These postings are provided "AS IS" with no warranties, and confers no rights. You assume all risk for your use.
Anthony Bartolo Twitter | LinkedIn
Stephen IbarakiIndustry AnalystFCIPS, I.S.P., ITCP/IP3P, DFNPA, CNP, FGITCA, MVP

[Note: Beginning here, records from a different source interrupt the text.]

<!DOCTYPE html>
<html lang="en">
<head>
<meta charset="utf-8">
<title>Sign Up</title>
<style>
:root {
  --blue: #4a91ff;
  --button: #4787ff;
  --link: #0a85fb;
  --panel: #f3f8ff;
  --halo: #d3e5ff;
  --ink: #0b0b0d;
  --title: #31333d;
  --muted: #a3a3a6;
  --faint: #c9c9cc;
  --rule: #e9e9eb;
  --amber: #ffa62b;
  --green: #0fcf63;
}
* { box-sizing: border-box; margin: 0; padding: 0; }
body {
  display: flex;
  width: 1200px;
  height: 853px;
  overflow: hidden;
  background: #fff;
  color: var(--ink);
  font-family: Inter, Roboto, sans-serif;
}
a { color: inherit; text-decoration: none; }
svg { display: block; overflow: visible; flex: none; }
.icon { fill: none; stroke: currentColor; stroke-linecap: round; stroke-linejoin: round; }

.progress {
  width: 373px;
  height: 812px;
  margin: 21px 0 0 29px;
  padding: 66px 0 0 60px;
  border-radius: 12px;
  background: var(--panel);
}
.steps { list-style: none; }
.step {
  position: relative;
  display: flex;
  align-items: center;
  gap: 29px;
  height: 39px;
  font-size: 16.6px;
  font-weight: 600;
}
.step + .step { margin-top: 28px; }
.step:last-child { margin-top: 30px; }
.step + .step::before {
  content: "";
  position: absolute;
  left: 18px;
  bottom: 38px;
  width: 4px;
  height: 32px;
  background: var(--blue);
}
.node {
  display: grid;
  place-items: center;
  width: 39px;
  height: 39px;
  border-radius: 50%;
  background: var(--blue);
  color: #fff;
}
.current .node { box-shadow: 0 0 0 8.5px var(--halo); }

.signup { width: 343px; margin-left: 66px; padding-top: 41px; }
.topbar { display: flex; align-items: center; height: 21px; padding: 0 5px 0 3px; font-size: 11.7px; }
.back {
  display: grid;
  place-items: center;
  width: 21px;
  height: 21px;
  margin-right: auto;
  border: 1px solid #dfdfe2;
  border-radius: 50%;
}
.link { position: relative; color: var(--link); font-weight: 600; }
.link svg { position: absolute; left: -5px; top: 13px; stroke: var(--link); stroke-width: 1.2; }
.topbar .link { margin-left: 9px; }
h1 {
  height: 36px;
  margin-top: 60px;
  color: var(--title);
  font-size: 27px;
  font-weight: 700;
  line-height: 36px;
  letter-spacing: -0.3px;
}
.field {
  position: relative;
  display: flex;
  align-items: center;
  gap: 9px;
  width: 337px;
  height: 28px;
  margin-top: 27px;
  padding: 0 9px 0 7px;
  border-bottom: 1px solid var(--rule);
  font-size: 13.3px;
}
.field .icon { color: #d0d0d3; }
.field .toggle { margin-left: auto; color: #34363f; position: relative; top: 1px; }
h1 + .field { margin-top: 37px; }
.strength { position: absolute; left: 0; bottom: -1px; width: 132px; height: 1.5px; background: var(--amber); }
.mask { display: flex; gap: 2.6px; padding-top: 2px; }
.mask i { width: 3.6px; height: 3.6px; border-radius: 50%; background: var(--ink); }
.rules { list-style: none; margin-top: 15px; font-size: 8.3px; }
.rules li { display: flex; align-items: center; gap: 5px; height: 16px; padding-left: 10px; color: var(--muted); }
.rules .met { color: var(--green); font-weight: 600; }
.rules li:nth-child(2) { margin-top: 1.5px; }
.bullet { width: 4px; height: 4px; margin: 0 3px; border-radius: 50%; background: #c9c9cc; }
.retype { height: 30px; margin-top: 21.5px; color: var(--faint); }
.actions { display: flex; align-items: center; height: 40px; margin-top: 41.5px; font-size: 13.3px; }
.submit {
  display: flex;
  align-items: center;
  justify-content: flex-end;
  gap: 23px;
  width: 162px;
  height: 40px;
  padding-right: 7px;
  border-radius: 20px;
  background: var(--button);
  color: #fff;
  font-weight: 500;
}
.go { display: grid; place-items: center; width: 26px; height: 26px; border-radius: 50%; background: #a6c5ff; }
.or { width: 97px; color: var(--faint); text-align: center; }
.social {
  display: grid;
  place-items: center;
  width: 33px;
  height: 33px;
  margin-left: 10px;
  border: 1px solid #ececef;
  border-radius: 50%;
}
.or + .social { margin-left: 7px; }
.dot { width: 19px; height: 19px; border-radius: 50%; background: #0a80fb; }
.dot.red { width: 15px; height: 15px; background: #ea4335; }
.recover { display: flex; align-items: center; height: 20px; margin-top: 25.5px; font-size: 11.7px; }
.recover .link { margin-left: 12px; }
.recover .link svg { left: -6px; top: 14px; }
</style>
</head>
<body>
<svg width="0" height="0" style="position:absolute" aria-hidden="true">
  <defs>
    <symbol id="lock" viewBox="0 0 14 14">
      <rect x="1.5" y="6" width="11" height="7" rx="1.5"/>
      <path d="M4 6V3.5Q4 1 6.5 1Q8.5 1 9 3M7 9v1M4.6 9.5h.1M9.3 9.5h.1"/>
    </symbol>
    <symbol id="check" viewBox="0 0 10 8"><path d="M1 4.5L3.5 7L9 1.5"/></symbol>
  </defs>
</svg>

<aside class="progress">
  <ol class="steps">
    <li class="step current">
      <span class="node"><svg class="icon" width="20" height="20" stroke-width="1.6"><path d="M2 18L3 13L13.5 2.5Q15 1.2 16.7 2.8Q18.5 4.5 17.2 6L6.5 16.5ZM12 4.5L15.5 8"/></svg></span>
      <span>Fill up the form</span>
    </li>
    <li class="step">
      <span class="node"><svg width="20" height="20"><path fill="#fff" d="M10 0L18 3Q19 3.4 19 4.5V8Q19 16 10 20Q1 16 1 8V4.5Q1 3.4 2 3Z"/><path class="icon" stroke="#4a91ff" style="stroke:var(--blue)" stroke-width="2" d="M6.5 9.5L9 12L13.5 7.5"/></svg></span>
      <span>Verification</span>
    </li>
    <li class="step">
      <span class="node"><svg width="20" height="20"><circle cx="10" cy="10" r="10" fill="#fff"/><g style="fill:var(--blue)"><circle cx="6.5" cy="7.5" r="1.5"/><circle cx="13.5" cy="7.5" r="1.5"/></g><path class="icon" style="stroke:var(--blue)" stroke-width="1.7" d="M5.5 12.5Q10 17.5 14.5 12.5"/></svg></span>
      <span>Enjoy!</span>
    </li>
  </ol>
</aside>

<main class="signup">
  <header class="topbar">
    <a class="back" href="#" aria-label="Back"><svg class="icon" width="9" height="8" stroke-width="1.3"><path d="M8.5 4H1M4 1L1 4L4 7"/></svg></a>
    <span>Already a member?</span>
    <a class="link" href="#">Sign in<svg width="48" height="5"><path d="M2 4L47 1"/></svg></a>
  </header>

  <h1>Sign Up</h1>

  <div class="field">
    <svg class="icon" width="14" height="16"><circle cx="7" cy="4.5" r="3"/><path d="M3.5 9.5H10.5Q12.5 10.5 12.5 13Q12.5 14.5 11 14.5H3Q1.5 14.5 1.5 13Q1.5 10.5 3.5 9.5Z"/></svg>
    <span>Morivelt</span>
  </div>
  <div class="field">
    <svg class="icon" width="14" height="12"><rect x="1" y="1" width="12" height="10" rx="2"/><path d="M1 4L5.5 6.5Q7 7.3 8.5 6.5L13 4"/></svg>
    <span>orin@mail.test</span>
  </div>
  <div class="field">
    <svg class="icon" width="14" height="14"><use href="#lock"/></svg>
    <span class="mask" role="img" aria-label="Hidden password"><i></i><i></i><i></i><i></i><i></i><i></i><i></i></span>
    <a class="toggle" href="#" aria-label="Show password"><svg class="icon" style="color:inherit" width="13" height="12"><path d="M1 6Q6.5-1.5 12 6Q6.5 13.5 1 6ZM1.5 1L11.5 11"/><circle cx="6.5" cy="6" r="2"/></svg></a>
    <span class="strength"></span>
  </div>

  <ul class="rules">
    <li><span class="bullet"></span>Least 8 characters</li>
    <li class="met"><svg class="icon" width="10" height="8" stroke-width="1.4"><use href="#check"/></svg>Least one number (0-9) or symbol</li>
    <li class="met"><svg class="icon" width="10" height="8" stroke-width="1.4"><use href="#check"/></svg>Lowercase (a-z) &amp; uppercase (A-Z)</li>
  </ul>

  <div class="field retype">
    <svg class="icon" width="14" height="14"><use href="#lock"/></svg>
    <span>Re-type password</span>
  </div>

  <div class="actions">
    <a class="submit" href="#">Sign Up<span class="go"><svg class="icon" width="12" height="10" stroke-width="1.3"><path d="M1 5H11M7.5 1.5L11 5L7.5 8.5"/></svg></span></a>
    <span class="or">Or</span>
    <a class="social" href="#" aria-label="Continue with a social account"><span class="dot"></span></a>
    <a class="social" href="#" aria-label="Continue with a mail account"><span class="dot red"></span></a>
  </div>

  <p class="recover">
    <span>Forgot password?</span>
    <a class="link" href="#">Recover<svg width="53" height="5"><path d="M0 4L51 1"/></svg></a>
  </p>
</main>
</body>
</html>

I was talking to an IT manager for a large financial bank in Canada about the pending SQL 2005 product launch. He was looking forward to the product as it has been a while since we’ve updated the product version. Today he uses SQL 2000 in a departmental fashion and while he was excited to see the new product he asked the obvious question about whether SQL Server can handle heavy-duty requirements. Taking a page from my past consulting approach, I answered yes and it depends:-). I’m confident that the product can deliver great scalability and gave him a couple of customer references. As well, I asked him to watch the product launch as we will be highlighting some key customers and how they are using the product. But, this is not your basic database and with great capability comes the need to ensure you properly architect a solution that fits your needs. He agreed and commented that this is going to fundamentally change the way people use your database.

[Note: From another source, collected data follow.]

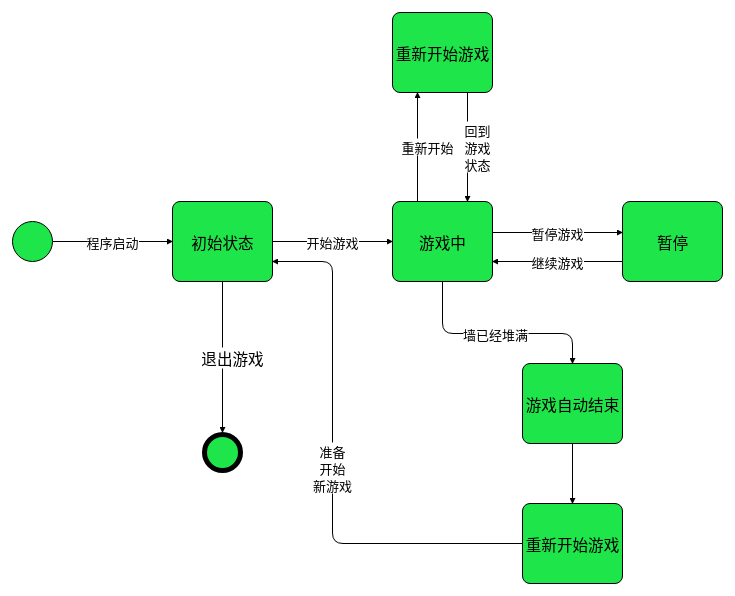
<!DOCTYPE html>
<html lang="zh-CN">
<head>
<meta charset="utf-8">
<title>游戏状态图</title>
<style>
:root {
  --paper: #ffffff;
  --ink: #000000;
  --state: #1ee549;
}
* { box-sizing: border-box; }
html, body { margin: 0; overflow: hidden; background: var(--paper); }
.diagram {
  position: relative;
  width: 735px;
  height: 596px;
  overflow: hidden;
  background: var(--paper);
  color: var(--ink);
  font-family: "Noto Sans CJK SC", "Noto Sans", sans-serif;
}
.connectors { position: absolute; inset: 0; display: block; }
.connectors .line { fill: none; stroke: var(--ink); stroke-width: 1; }
.state {
  position: absolute;
  display: flex;
  align-items: center;
  justify-content: center;
  width: 101px;
  height: 81px;
  padding-top: 1px;
  border: 1px solid var(--ink);
  border-radius: 8px;
  background: var(--state);
  font-size: 15.6px;
  line-height: 20px;
  white-space: nowrap;
}
.start, .end {
  position: absolute;
  width: 41px;
  height: 41px;
  border: 1px solid var(--ink);
  border-radius: 50%;
  background: var(--state);
}
.end { border-width: 5px; }
.label {
  position: absolute;
  transform: translate(-50%, -50%);
  background: var(--paper);
  font-size: 13px;
  line-height: 17px;
  text-align: center;
  white-space: nowrap;
}
.label.large { font-size: 15.6px; line-height: 21px; }
</style>
</head>
<body>
<main class="diagram">
  <svg class="connectors" width="735" height="596" viewBox="0 0 735 596" aria-hidden="true">
    <defs>
      <marker id="arrow" markerUnits="userSpaceOnUse" markerWidth="6" markerHeight="6" refX="5" refY="3" orient="auto">
        <polygon points="0,0 6,3 0,6" fill="#000000"/>
      </marker>
    </defs>
    <g class="line" marker-end="url(#arrow)">
      <path d="M53 241.5H172" marker-end="url(#arrow)"/>
      <path d="M273 241.5H392" marker-end="url(#arrow)"/>
      <path d="M222.5 282V432" marker-end="url(#arrow)"/>
      <path d="M417.5 201V93" marker-end="url(#arrow)"/>
      <path d="M467.5 93V201" marker-end="url(#arrow)"/>
      <path d="M493 232.5H622" marker-end="url(#arrow)"/>
      <path d="M622 261.5H493" marker-end="url(#arrow)"/>
      <path d="M442.5 282V323Q442.5 333.5 453 333.5H562Q572.5 333.5 572.5 344V363" marker-end="url(#arrow)"/>
      <path d="M572.5 444V503" marker-end="url(#arrow)"/>
      <path d="M522 543.5H343Q332.5 543.5 332.5 533V272Q332.5 261.5 322 261.5H273" marker-end="url(#arrow)"/>
    </g>
  </svg>

  <div class="start" style="left:12px;top:221px"></div>
  <div class="state" style="left:172px;top:201px">初始状态</div>
  <div class="state" style="left:392px;top:201px">游戏中</div>
  <div class="state" style="left:392px;top:12px">重新开始游戏</div>
  <div class="state" style="left:622px;top:201px">暂停</div>
  <div class="state" style="left:522px;top:363px">游戏自动结束</div>
  <div class="state" style="left:522px;top:503px">重新开始游戏</div>
  <div class="end" style="left:202px;top:432px"></div>

  <div class="label" style="left:112.5px;top:241.5px">程序启动</div>
  <div class="label" style="left:332.5px;top:241.5px">开始游戏</div>
  <div class="label large" style="left:232.5px;top:357.5px">退出游戏</div>
  <div class="label" style="left:427.5px;top:146.5px">重新开始</div>
  <div class="label" style="left:477.5px;top:146.5px">回到<br>游戏<br>状态</div>
  <div class="label" style="left:557.5px;top:232.5px">暂停游戏</div>
  <div class="label" style="left:557.5px;top:261.5px">继续游戏</div>
  <div class="label" style="left:495.5px;top:333.5px">墙已经堆满</div>
  <div class="label" style="left:332.5px;top:467.5px">准备<br>开始<br>新游戏</div>
</main>
</body>
</html>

He was right on the money and this was shown in the recent Winter Corp Survey. The Winter Corp. periodically publishes a survey naming the world's largest production databases. This year's survey shows that the largest Windows-based databases have more than doubled in size in the last couple of years, and more of them are cracking the top 10 in some categories. For example, in 2003, only one SQL Server database was among the 10 largest in the OLTP category, but three made the 2005 list. The new survey is also timely, with SQL Server 2005 due out in just a few weeks. Check it out at: http://entmag.com/reports/article.asp?editorialsid=91

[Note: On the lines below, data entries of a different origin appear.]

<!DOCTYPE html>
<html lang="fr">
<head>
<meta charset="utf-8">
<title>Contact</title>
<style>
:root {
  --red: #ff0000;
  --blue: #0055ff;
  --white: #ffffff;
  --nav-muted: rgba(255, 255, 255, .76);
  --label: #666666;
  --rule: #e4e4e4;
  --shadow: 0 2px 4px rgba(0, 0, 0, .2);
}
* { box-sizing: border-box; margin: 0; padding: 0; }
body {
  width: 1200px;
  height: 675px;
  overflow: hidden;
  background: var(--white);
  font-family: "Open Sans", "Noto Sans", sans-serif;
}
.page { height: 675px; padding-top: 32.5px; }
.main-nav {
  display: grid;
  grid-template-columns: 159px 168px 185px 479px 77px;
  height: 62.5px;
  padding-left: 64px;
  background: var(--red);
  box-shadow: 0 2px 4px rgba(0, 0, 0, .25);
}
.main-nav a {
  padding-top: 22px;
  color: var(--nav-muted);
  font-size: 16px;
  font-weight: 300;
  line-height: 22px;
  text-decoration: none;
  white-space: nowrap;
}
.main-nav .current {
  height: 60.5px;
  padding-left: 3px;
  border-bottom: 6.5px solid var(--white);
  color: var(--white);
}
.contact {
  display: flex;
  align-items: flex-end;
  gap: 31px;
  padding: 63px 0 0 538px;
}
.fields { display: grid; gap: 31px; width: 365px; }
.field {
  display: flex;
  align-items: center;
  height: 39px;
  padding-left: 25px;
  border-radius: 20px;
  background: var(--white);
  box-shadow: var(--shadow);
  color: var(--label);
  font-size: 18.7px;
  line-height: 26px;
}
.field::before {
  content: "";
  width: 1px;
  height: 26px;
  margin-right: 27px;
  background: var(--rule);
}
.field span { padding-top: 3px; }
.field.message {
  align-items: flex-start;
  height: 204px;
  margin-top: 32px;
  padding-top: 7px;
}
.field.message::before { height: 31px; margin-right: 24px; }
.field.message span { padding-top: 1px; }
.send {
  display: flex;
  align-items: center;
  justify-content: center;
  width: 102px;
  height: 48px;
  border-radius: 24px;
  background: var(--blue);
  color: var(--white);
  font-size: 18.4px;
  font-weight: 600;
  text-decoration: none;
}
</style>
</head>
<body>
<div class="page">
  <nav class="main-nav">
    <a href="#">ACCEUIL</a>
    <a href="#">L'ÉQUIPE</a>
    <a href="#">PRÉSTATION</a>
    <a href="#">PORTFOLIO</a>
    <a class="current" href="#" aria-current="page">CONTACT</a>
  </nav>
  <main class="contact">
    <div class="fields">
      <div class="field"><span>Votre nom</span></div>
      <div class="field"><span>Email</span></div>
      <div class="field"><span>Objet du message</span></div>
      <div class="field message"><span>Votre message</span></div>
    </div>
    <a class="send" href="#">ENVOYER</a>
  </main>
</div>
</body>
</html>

I thought I share with you some links I sent him on where you can get more in-depth details about SQL Server 2005 and hear what others are saying.